Plain-text document sources:

^^^^^^^^

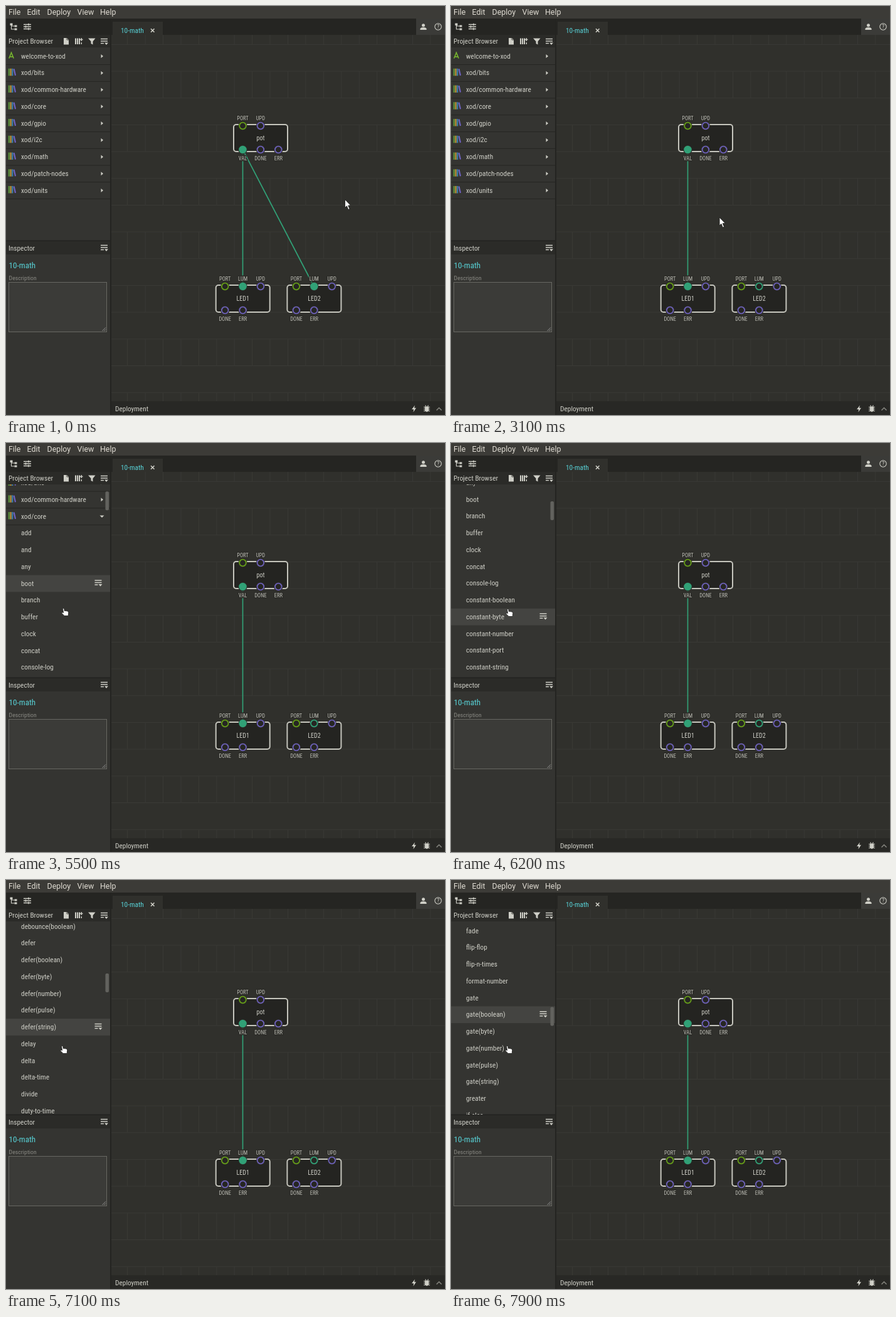
Write an HTML page that moves like this. It is 700 px wide and 652 px high and loops after 8000 ms.

```html
<!DOCTYPE html>
<html lang="en">
<head>
<meta charset="utf-8">
<title>Patch editor</title>
<style>
  html, body { margin: 0; width: 100%; height: 100%; overflow: hidden; background: #30302c; }
  svg { display: block; width: 700px; height: 652px; }
  text { font-family: "Roboto Condensed", Roboto, sans-serif; font-stretch: condensed; fill: #cfcfc7; white-space: pre; }
  .menu { font-family: Roboto, sans-serif; font-stretch: normal; fill: #dfdbd2; }
  .mid { text-anchor: middle; }
  .pin { fill: #bdbdb5; paint-order: stroke; stroke: #2d2d29; stroke-width: 3px; }
  .ico { fill: #cfcfc7; }
  .line { fill: none; stroke: #cfcfc7; stroke-width: 1.4; }
</style>
</head>
<body>
<svg id="stage" viewBox="0 0 700 652"></svg>
<script>
const ROW = 26.75, LOOP = 8000;
const GREEN = '#31a177', LIME = '#659d18', PURPLE = '#6c60b8', CYAN = '#58d3d8';

// Condensed text keeps the advance width of regular text of the nominal size.
const pen = document.createElement('canvas').getContext('2d');
const widthOf = font => (pen.font = font, pen.measureText('Deployment hardware').width);
const grow = widthOf('100px Roboto, sans-serif') /
  widthOf('condensed 100px "Roboto Condensed", Roboto, sans-serif');

const rect = (x, y, w, h, fill, more = '') =>
  `<rect x="${x}" y="${y}" width="${w}" height="${h}" fill="${fill}" ${more}/>`;
const path = (d, more = 'class="ico"') => `<path d="${d}" ${more}/>`;
const at = (x, y, body) => `<g transform="translate(${x} ${y})">${body}</g>`;
const text = (x, y, size, str, more = '') =>
  `<text x="${x}" y="${y}" font-size="${(size * grow).toFixed(2)}" ${more}>${str}</text>`;
const dot = (x, y, r, fill, more = '') => `<circle cx="${x}" cy="${y}" r="${r}" fill="${fill}" ${more}/>`;

const listIcon = path('M0 1h11M0 4.5h11M0 8h5', 'class="line"') + path('M6 7h6l-3 3.5z');
const books = path('M.8-6V5.5', 'stroke="#5f9a3c" stroke-width="2"') +
  path('M3.6-6V5.5', 'stroke="#c99f3a" stroke-width="2"') +
  path('M6.3-6V5.5', 'stroke="#3f86b5" stroke-width="2"') +
  path('M8.6-5.5L11 5', 'stroke="#7062c0" stroke-width="2.2"');
const compass = path('M4.5-6V-3M4-3.5L.8 4.5M5-3.5L8.2 4.5M2.5 1.5Q4.5 2.5 6.5 1.5',
  'fill="none" stroke="#79b92f" stroke-width="1.6"');

function grid() {
  let d = '';
  for (let y = 18.7; y < 640; y += 85.35) {
    d += `M168 ${y}H700M168 ${y + 42.7}H700`;
    for (let x = 193.7; x < 700; x += 28.42) d += `M${x} ${y}v42.7`;
  }
  return path(d, 'stroke="#3a3a36" fill="none"');
}

function node(x, y, name, top, bottom) {
  const pins = (list, py, ty) => list.map(([label, color, full], i) => {
    const px = x + 14.5 + i * 28.4;
    return dot(px, py, 7.2, '#2b2b27') +
      dot(px, py, 5.3, full ? color : '#262623', `stroke="${color}" stroke-width="1.8"`) +
      text(px, ty, 7.5, label, 'class="mid pin"');
  }).join('');
  return rect(x, y, 86, 43, '#242421', 'rx="4" stroke="#c5c5bd" stroke-width="2"') +
    text(x + 43, y + 25.3, 8.8, name, 'class="mid"') +
    pins(top, y + 2, y - 7.5) + pins(bottom, y + 40, y + 56.8);
}

const link = (x, color, width) =>
  path(`M377.5 229L${x} 447`, `stroke="${color}" stroke-width="${width}" fill="none"`);

function patch(t) {
  const exists = t < 2800, picked = t >= 1700, hot = exists && t >= 1300;
  const tint = picked ? CYAN : '#62cfa5';
  const led = (x, name, full) => node(x, 445, name,
    [['PORT', LIME], ['LUM', GREEN, full], ['UPD', PURPLE]], [['DONE', PURPLE], ['ERR', PURPLE]]);
  return link(377.5, GREEN, 1.7) + (exists && !hot ? link(491, GREEN, 1.7) : '') +
    node(363, 189, 'pot', [['PORT', LIME], ['UPD', PURPLE]],
      [['VAL', GREEN, true], ['DONE', PURPLE], ['ERR', PURPLE]]) +
    led(334.7, 'LED1', true) + led(448.4, 'LED2', exists) +
    (hot ? link(491, tint, 2) + dot(377.5, 229, 3, '#6fc8b0') + dot(491, 447, 3, '#6fc8b0') : '');
}

const typed = (name, kinds) => [name, ...kinds.split(' ').map(k => `${name}(${k})`)];
const libs = 'welcome-to-xod xod/bits xod/common-hardware xod/core xod/gpio xod/i2c xod/math xod/patch-nodes xod/units'.split(' ');
const opened = [
  ...libs.slice(0, 4),
  ...('add and any boot branch buffer clock concat console-log constant-boolean constant-byte ' +
    'constant-number constant-port constant-string continuously count cross cube cycle').split(' '),
  ...typed('debounce', 'boolean'), ...typed('defer', 'boolean byte number pulse string'),
  ...'delay delta delta-time divide duty-to-time'.split(' '),
  ...typed('equal', 'boolean byte string'), 'exp',
  ...'fade flip-flop flip-n-times format-number'.split(' '),
  ...typed('gate', 'boolean byte number pulse string'), 'greater', 'if-else', 'interpolate'
];

function list(t, scroll, handY) {
  const open = t >= 4400, rows = open ? opened : libs;
  const seen = Math.floor(scroll / 87.8) * 87.8; // hover lags behind scrolling
  const hover = open ? Math.floor((handY + 4 + seen - 66.6) / ROW) : -1;
  let out = '';
  rows.forEach((name, i) => {
    const y = 80 + i * ROW - scroll;
    if (y < 45 || y > 395) return;
    const group = !open || i < 4;
    if (group) {
      out += rect(0, y + 13, 166, 1, '#252522') + at(4, y - 1, i ? books : compass);
      out += at(153, y, path(open && i === 3 ? 'M-3.5-1.5h7L0 2z' : 'M-1.5-3v6L2 0z'));
    } else if (i === hover) {
      out += rect(0, y - 13.4, 166, ROW, '#444441') + at(141.5, y - 6, listIcon);
    }
    out += text(24, y + 3.6, 10, name);
  });
  if (scroll) out += rect(158.5, 72 + scroll * .119, 5.5, 30, '#62625e', 'rx="2"');
  return out;
}

function inspector(t) {
  if (t >= 1700 && t < 2800)
    return text(82.5, 418, 10, 'Links do not have any', 'class="mid"') +
      text(82.5, 430, 10, 'properties.', 'class="mid"');
  return text(4.5, 417.5, 11.6, '10-math', `style="fill:${CYAN}"`) +
    text(4.5, 436.5, 8.7, 'Description', 'style="fill:#888882"') +
    rect(4.5, 440.5, 156, 79, '#3b3b38', 'stroke="#686863"') +
    path('M153.5 518l5.5-5.5M156.5 518l2.5-2.5', 'stroke="#aaa" stroke-width=".8"');
}

// Value of a track of [time, value...] points at time t.
function track(t, points, ease = k => k) {
  const i = points.findIndex(p => p[0] > t);
  if (i === 0) return points[0].slice(1);
  if (i < 0) return points[points.length - 1].slice(1);
  const a = points[i - 1], b = points[i], k = ease((t - a[0]) / (b[0] - a[0]));
  return a.slice(1).map((v, j) => v + (b[j + 1] - v) * k);
}
const smooth = k => k * k * (3 - 2 * k);
const moves = [[400, 540, 308], [600, 466, 329], [700, 466, 329], [900, 446, 338], [1000, 446, 338],
  [1100, 441, 343], [1200, 441, 343], [1300, 439, 343], [3000, 439, 343], [3900, 106, 153],
  [4100, 95, 159], [4800, 95, 159], [5300, 92, 263], [5600, 92, 263], [6200, 91, 264], [7100, 90, 264]];
const scrolls = [[5300, 0], [5500, 43.2], [5800, 92], [6200, 177.2], [6600, 392], [7100, 648],
  [7300, 748], [7400, 748], [7900, 1095.7]];

function cursor(x, y) {
  const ink = 'fill="#fff" stroke="#1c1c1a" stroke-width=".8" stroke-linejoin="round"';
  return x > 167
    ? at(x, y, path('M.5.5V13.5L3.4 10.8 5.8 16.6 8 15.6 5.6 10.2 9.4 9.8Z', ink))
    : at(x - 4, y, path('M3.2.5Q4.8.2 5 2V4.3L10 5Q12 5.5 11.7 7.5L11.2 12.5H5L.8 8.2Q.6 6.8 2.2 7L3.6 7.6 2.6 2Q2.5.8 3.2.5Z', ink));
}

const bug = path('M-3-3.5h6v6.5q-3 4-6 0z') +
  path('M-5-2.5h10M-5 .5h10M-5 3.5h10M-2.5-5.5l1.5 2M2.5-5.5l-1.5 2', 'class="line" style="stroke-width:1.2"');

const chrome =
  rect(0, 0, 700, 20, '#3c3b37') + rect(0, 20, 700, 26, '#252522') +
  rect(170, 25, 80, 21, '#30302c') + rect(654, 20, 46, 26, '#3b3b38') +
  [['File', 4], ['Edit', 33.5], ['Deploy', 65.5], ['View', 113.5], ['Help', 150]].map(([s, x]) =>
    `<text class="menu" x="${x}" y="14.3" font-size="12.4">${s}</text>`).join('') +
  text(183, 42.7, 10, '10-math', `style="fill:${CYAN}"`) +
  path('M231 36.3l5.5 5.5M236.5 36.3l-5.5 5.5', 'class="line" style="stroke-width:1.6"') +
  at(665.5, 33, dot(0, -2.3, 2.5, '#cfcfc7') + path('M-5 5V3.3Q-4 1 0 1T5 3.3V5z')) +
  dot(689, 33, 5.2, 'none', 'stroke="#cfcfc7" stroke-width="1.1"') + text(689, 36, 7.8, '?', 'class="mid"') +
  rect(168, 630, 532, 22, '#282825') + text(174, 646.3, 10, 'Deployment') +
  at(650.5, 642, path('M1.5-5.5L-3.5 1H-.5L-1 5.5 3.5-1.2H.5z')) + at(671, 642, bug) +
  path('M686.5 644.5l4-4 4 4', 'fill="none" stroke="#85857f" stroke-width="1.5"');

const sidebar =
  rect(0, 46, 166, 606, '#343431') + rect(166, 20, 2, 632, '#242421') +
  rect(0, 46, 166, 20, '#2b2b28') + rect(0, 374, 166, 22, '#2b2b28') + rect(0, 373.5, 166, 1.5, '#222220') +
  path('M6.5 27.5h4v3.5h-4zM13.5 30.5h4v3h-4zM13.5 35.5h4v3h-4z') +
  path('M8.5 31v6h5M8.5 32h5', 'class="line" style="stroke-width:1.1"') +
  path('M28 29.5h12M28 33h12M28 36.5h12M36 27.8v3.4M31.5 31.3v3.4M36 34.8v3.4', 'class="line"') +
  text(4, 60.3, 10, 'Project Browser') + text(4, 389.5, 10, 'Inspector') +
  path('M92 51h5l3 3v7.5h-8z') + path('M97 51v3h3', 'stroke="#2b2b28" fill="none" stroke-width=".8"') +
  path('M111 51.5v9.5M114 51.5v9.5M117 51.5v9.5', 'class="line" style="stroke-width:2"') +
  path('M120.3 51v5M118 53.5h4.5M120.3 58v3', 'class="line"') +
  path('M131 51.5h11.5L138.5 56.5v5l-3-1.5v-3.5z') +
  at(151, 51.5, listIcon) + at(151, 380.5, listIcon);

document.getElementById('stage').innerHTML =
  '<clipPath id="pane"><rect y="66" width="166" height="308"/></clipPath>' +
  rect(0, 0, 700, 652, '#30302c') + grid() + '<g id="patch"></g>' + chrome + sidebar +
  '<g id="list" clip-path="url(#pane)"></g><g id="inspector"></g><g id="cursor"></g>';

const layers = {};
function put(id, markup) {
  if (layers[id] === markup) return;
  layers[id] = markup;
  document.getElementById(id).innerHTML = markup;
}

function draw(now) {
  const t = Math.floor(now % LOOP / 100) * 100;
  const [x, y] = track(t, moves, t >= 3000 && t < 3900 ? smooth : undefined);
  const [scroll] = track(t, scrolls);
  put('patch', patch(t));
  put('list', list(t, scroll, y));
  put('inspector', inspector(t));
  put('cursor', cursor(x, y));
}

let start;
function tick(now) {
  start ??= now;
  draw(now - start);
  requestAnimationFrame(tick);
}
draw(0);
requestAnimationFrame(tick);
</script>
</body>
</html>
```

^^^^^^^^

▶ Task statement: Lines above with "draw" in them are the ones to copy.

▶ Solution to the problem:
function draw(now) {
  draw(now - start);
draw(0);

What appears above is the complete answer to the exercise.